===== SUPPLIED DATA =====

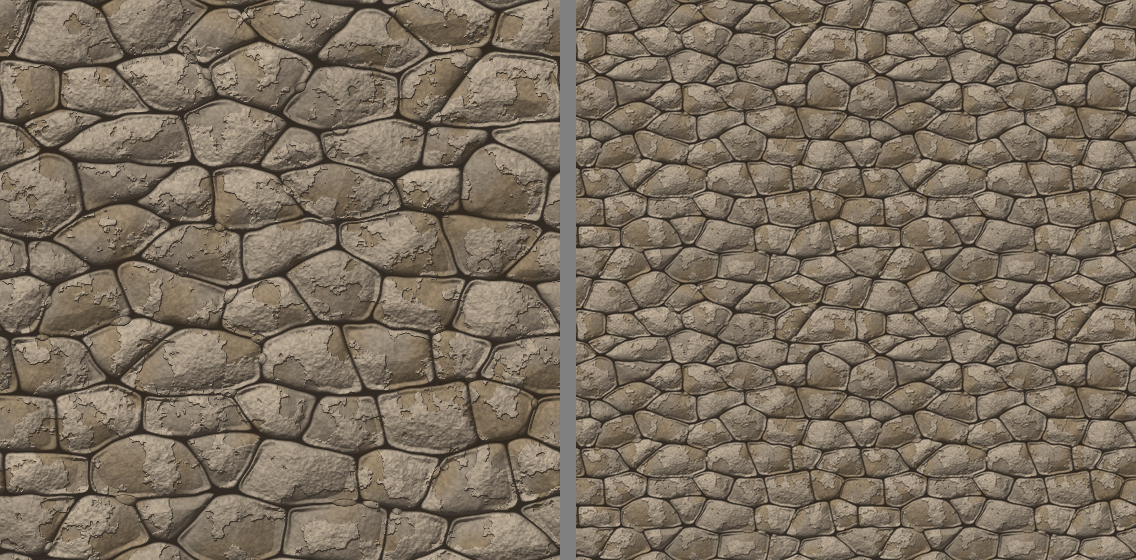
Left, the tile; right, the same tile 2 across and 2 down.
This texture is drawn by a three.js fragment shader. Its source:

```glsl
// Dry stone wall: tightly packed boulders from a wrapped, weighted Voronoi diagram,
// with pebbles in the joints. A height field of domes, facets, flaking crust and
// grain is lit from the upper left, then mapped from dark joint to pale stone.
varying vec2 vUv;

const vec2 GRID = vec2(7.0, 10.0);   // stones across and up (even, for the stagger)
const vec2 METRIC = vec2(1.0, 1.3);  // flattens the courses

struct Surface {
  float height;
  float crust;     // 1 on rough crust, 0 on bare brown stone
  float occlusion; // 0 deep in a joint
  float tone;      // random value of each stone
};

vec3 hash3(vec2 p) {
  vec3 q = fract(p.xyx * vec3(0.1031, 0.1030, 0.0973));
  q += dot(q, q.yxz + 33.33);
  return fract((q.xxy + q.yzz) * q.zyx);
}

vec2 wrap(vec2 cell, vec2 period) {
  return floor(mod(cell + 0.5, period));
}

// Value noise that repeats after a whole number of cells
float noise(vec2 uv, float period) {
  vec2 p = uv * period, i = floor(p), f = p - i;
  f = f * f * (3.0 - 2.0 * f);
  vec2 a = wrap(i, vec2(period)), b = wrap(i + 1.0, vec2(period));
  return mix(mix(hash3(a).x, hash3(vec2(b.x, a.y)).x, f.x),
             mix(hash3(vec2(a.x, b.y)).x, hash3(b).x, f.x), f.y);
}

float fbm(vec2 uv, float period) {
  float sum = 0.0, total = 0.0, gain = 1.0;
  for (int i = 0; i < 5; i++) {
    sum += gain * noise(uv, period);
    total += gain;
    uv += vec2(0.37, 0.71);
    period *= 2.0;
    gain *= 0.56;
  }
  return sum / total;
}

// Staggered, jittered stone centre (xy) and its size weight (z)
vec3 stoneSite(vec2 cell) {
  vec2 id = wrap(cell, GRID);
  vec3 r = hash3(id + 17.0);
  vec2 start = vec2(0.25 + 0.5 * mod(id.y, 2.0), 0.5);
  return vec3(cell + start + (r.xy - 0.5) * vec2(0.65, 0.65), 0.45 * r.z);
}

float power(vec2 p, vec3 site) {
  vec2 d = (p - site.xy) * METRIC;
  return dot(d, d) - site.z;
}

// Rounded distance to the joint (x), offset from the centre (yz), random value (w)
vec4 stones(vec2 uv) {
  vec2 p = uv * GRID, base = floor(p), id = base;
  vec3 own = vec3(0.0);
  float nearest = 1e3;
  for (int y = -2; y <= 2; y++)
  for (int x = -2; x <= 2; x++) {
    vec2 cell = base + vec2(x, y);
    vec3 site = stoneSite(cell);
    float d = power(p, site);
    if (d < nearest) { nearest = d; own = site; id = cell; }
  }
  float sum = 1e-9;
  for (int y = -2; y <= 2; y++)
  for (int x = -2; x <= 2; x++) {
    vec3 site = stoneSite(base + vec2(x, y));
    vec2 between = site.xy - own.xy;
    if (dot(between, between) > 1e-4) {
      float slope = length(between * METRIC * METRIC * GRID);
      sum += exp(-200.0 * 0.5 * (power(p, site) - nearest) / slope);
    }
  }
  return vec4(-log(sum) / 200.0, (p - own.xy) / GRID, hash3(wrap(id, GRID) + 53.0).x);
}

// Height of the small round stones
float pebbles(vec2 uv) {
  vec2 p = uv * 16.0, base = floor(p);
  float top = 0.0;
  for (int y = -1; y <= 1; y++)
  for (int x = -1; x <= 1; x++) {
    vec2 cell = base + vec2(x, y);
    vec3 r = hash3(wrap(cell, vec2(16.0)) + 91.0);
    vec2 d = (p - cell - 0.2 - 0.6 * r.xy) / 16.0;
    float inside = 0.012 + 0.011 * r.x - length(d * vec2(1.0, 1.0 + 0.4 * r.y));
    float dome = 0.017 * (1.0 - exp(-max(inside, 0.0) / 0.005));
    top = max(top, dome * step(r.z, 0.3));
  }
  return top;
}

Surface wallSurface(vec2 uv) {
  Surface s;
  vec2 bend = vec2(noise(uv, 6.0), noise(uv + 0.43, 6.0)) - 0.5;
  vec2 ragged = vec2(noise(uv, 34.0), noise(uv + 0.27, 34.0)) - 0.5;
  vec2 q = uv + 0.035 * bend + 0.006 * ragged;
  vec4 stone = stones(q);
  float edge = max(stone.x, 0.0);
  float dome = 0.012 * (1.0 - exp(-edge / 0.004)) + 0.014 * (1.0 - exp(-edge / 0.016));

  // Two broken facets on each boulder
  float boulder = dome;
  for (int k = 0; k < 2; k++) {
    float angle = 6.2832 * fract(stone.w * 7.3 + 0.41 * float(k));
    float beyond = dot(stone.yz, vec2(cos(angle), sin(angle))) - 0.012;
    boulder -= 0.32 * max(beyond, 0.0) * smoothstep(0.0, 0.012, edge);
  }

  // Pebbles show only where they rise above the shoulder of a boulder
  float pebble = pebbles(q);
  s.height = pebble > dome ? pebble : max(boulder, 0.0);
  s.occlusion = smoothstep(-0.002, 0.011, max(dome, pebble))
              * mix(0.5, 1.0, smoothstep(0.0, 0.003, abs(dome - pebble)));
  s.tone = stone.w;

  // Flaking crust, wrinkles and grain
  float layer = fbm(uv, 21.0);
  float wrinkle = 1.0 - abs(2.0 * fbm(uv + 0.19, 30.0) - 1.0);
  float grain = noise(uv, 256.0) + 0.6 * noise(uv + 0.31, 140.0);
  s.crust = smoothstep(0.45, 0.5, layer);
  s.height += 0.0014 * s.crust + 0.005 * layer
            + 0.0055 * wrinkle * mix(0.45, 1.0, s.crust)
            + 0.0011 * grain * mix(0.35, 1.0, s.crust);
  return s;
}

void main() {
  float e = 0.0012;
  Surface s = wallSurface(vUv);
  vec2 slope = vec2(wallSurface(vUv + vec2(e, 0.0)).height,
                    wallSurface(vUv + vec2(0.0, e)).height) - s.height;
  vec3 normal = normalize(vec3(-slope / e, 1.0));
  float light = max(dot(normal, normalize(vec3(-0.28, 0.6, 0.75))), 0.0);

  float shade = s.occlusion * (0.13 + 0.85 * light);
  shade *= mix(0.84, 1.03, s.crust) * (0.93 + 0.14 * s.tone);
  shade *= 0.88 + 0.24 * noise(vUv + 0.13, 230.0);

  vec3 joint = vec3(0.18, 0.155, 0.13), pale = vec3(0.70, 0.64, 0.56);
  vec3 color = mix(joint, pale, clamp(shade, -0.1, 1.12));
  float stain = (1.0 - s.crust) * smoothstep(0.25, 0.65, noise(vUv, 13.0));
  color *= mix(vec3(1.0), vec3(0.99, 0.95, 0.87), stain);
  gl_FragColor = vec4(color, 1.0);
}
```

=====

ACTIVITY ▸ What belongs in the answer is each line above, reproduced exactly, and no picture.

SOLUTION ▸
Left, the tile; right, the same tile 2 across and 2 down.
This texture is drawn by a three.js fragment shader. Its source:

```glsl
// Dry stone wall: tightly packed boulders from a wrapped, weighted Voronoi diagram,
// with pebbles in the joints. A height field of domes, facets, flaking crust and
// grain is lit from the upper left, then mapped from dark joint to pale stone.
varying vec2 vUv;

const vec2 GRID = vec2(7.0, 10.0);   // stones across and up (even, for the stagger)
const vec2 METRIC = vec2(1.0, 1.3);  // flattens the courses

struct Surface {
  float height;
  float crust;     // 1 on rough crust, 0 on bare brown stone
  float occlusion; // 0 deep in a joint
  float tone;      // random value of each stone
};

vec3 hash3(vec2 p) {
  vec3 q = fract(p.xyx * vec3(0.1031, 0.1030, 0.0973));
  q += dot(q, q.yxz + 33.33);
  return fract((q.xxy + q.yzz) * q.zyx);
}

vec2 wrap(vec2 cell, vec2 period) {
  return floor(mod(cell + 0.5, period));
}

// Value noise that repeats after a whole number of cells
float noise(vec2 uv, float period) {
  vec2 p = uv * period, i = floor(p), f = p - i;
  f = f * f * (3.0 - 2.0 * f);
  vec2 a = wrap(i, vec2(period)), b = wrap(i + 1.0, vec2(period));
  return mix(mix(hash3(a).x, hash3(vec2(b.x, a.y)).x, f.x),
             mix(hash3(vec2(a.x, b.y)).x, hash3(b).x, f.x), f.y);
}

float fbm(vec2 uv, float period) {
  float sum = 0.0, total = 0.0, gain = 1.0;
  for (int i = 0; i < 5; i++) {
    sum += gain * noise(uv, period);
    total += gain;
    uv += vec2(0.37, 0.71);
    period *= 2.0;
    gain *= 0.56;
  }
  return sum / total;
}

// Staggered, jittered stone centre (xy) and its size weight (z)
vec3 stoneSite(vec2 cell) {
  vec2 id = wrap(cell, GRID);
  vec3 r = hash3(id + 17.0);
  vec2 start = vec2(0.25 + 0.5 * mod(id.y, 2.0), 0.5);
  return vec3(cell + start + (r.xy - 0.5) * vec2(0.65, 0.65), 0.45 * r.z);
}

float power(vec2 p, vec3 site) {
  vec2 d = (p - site.xy) * METRIC;
  return dot(d, d) - site.z;
}

// Rounded distance to the joint (x), offset from the centre (yz), random value (w)
vec4 stones(vec2 uv) {
  vec2 p = uv * GRID, base = floor(p), id = base;
  vec3 own = vec3(0.0);
  float nearest = 1e3;
  for (int y = -2; y <= 2; y++)
  for (int x = -2; x <= 2; x++) {
    vec2 cell = base + vec2(x, y);
    vec3 site = stoneSite(cell);
    float d = power(p, site);
    if (d < nearest) { nearest = d; own = site; id = cell; }
  }
  float sum = 1e-9;
  for (int y = -2; y <= 2; y++)
  for (int x = -2; x <= 2; x++) {
    vec3 site = stoneSite(base + vec2(x, y));
    vec2 between = site.xy - own.xy;
    if (dot(between, between) > 1e-4) {
      float slope = length(between * METRIC * METRIC * GRID);
      sum += exp(-200.0 * 0.5 * (power(p, site) - nearest) / slope);
    }
  }
  return vec4(-log(sum) / 200.0, (p - own.xy) / GRID, hash3(wrap(id, GRID) + 53.0).x);
}

// Height of the small round stones
float pebbles(vec2 uv) {
  vec2 p = uv * 16.0, base = floor(p);
  float top = 0.0;
  for (int y = -1; y <= 1; y++)
  for (int x = -1; x <= 1; x++) {
    vec2 cell = base + vec2(x, y);
    vec3 r = hash3(wrap(cell, vec2(16.0)) + 91.0);
    vec2 d = (p - cell - 0.2 - 0.6 * r.xy) / 16.0;
    float inside = 0.012 + 0.011 * r.x - length(d * vec2(1.0, 1.0 + 0.4 * r.y));
    float dome = 0.017 * (1.0 - exp(-max(inside, 0.0) / 0.005));
    top = max(top, dome * step(r.z, 0.3));
  }
  return top;
}

Surface wallSurface(vec2 uv) {
  Surface s;
  vec2 bend = vec2(noise(uv, 6.0), noise(uv + 0.43, 6.0)) - 0.5;
  vec2 ragged = vec2(noise(uv, 34.0), noise(uv + 0.27, 34.0)) - 0.5;
  vec2 q = uv + 0.035 * bend + 0.006 * ragged;
  vec4 stone = stones(q);
  float edge = max(stone.x, 0.0);
  float dome = 0.012 * (1.0 - exp(-edge / 0.004)) + 0.014 * (1.0 - exp(-edge / 0.016));

  // Two broken facets on each boulder
  float boulder = dome;
  for (int k = 0; k < 2; k++) {
    float angle = 6.2832 * fract(stone.w * 7.3 + 0.41 * float(k));
    float beyond = dot(stone.yz, vec2(cos(angle), sin(angle))) - 0.012;
    boulder -= 0.32 * max(beyond, 0.0) * smoothstep(0.0, 0.012, edge);
  }

  // Pebbles show only where they rise above the shoulder of a boulder
  float pebble = pebbles(q);
  s.height = pebble > dome ? pebble : max(boulder, 0.0);
  s.occlusion = smoothstep(-0.002, 0.011, max(dome, pebble))
              * mix(0.5, 1.0, smoothstep(0.0, 0.003, abs(dome - pebble)));
  s.tone = stone.w;

  // Flaking crust, wrinkles and grain
  float layer = fbm(uv, 21.0);
  float wrinkle = 1.0 - abs(2.0 * fbm(uv + 0.19, 30.0) - 1.0);
  float grain = noise(uv, 256.0) + 0.6 * noise(uv + 0.31, 140.0);
  s.crust = smoothstep(0.45, 0.5, layer);
  s.height += 0.0014 * s.crust + 0.005 * layer
            + 0.0055 * wrinkle * mix(0.45, 1.0, s.crust)
            + 0.0011 * grain * mix(0.35, 1.0, s.crust);
  return s;
}

void main() {
  float e = 0.0012;
  Surface s = wallSurface(vUv);
  vec2 slope = vec2(wallSurface(vUv + vec2(e, 0.0)).height,
                    wallSurface(vUv + vec2(0.0, e)).height) - s.height;
  vec3 normal = normalize(vec3(-slope / e, 1.0));
  float light = max(dot(normal, normalize(vec3(-0.28, 0.6, 0.75))), 0.0);

  float shade = s.occlusion * (0.13 + 0.85 * light);
  shade *= mix(0.84, 1.03, s.crust) * (0.93 + 0.14 * s.tone);
  shade *= 0.88 + 0.24 * noise(vUv + 0.13, 230.0);

  vec3 joint = vec3(0.18, 0.155, 0.13), pale = vec3(0.70, 0.64, 0.56);
  vec3 color = mix(joint, pale, clamp(shade, -0.1, 1.12));
  float stain = (1.0 - s.crust) * smoothstep(0.25, 0.65, noise(vUv, 13.0));
  color *= mix(vec3(1.0), vec3(0.99, 0.95, 0.87), stain);
  gl_FragColor = vec4(color, 1.0);
}
```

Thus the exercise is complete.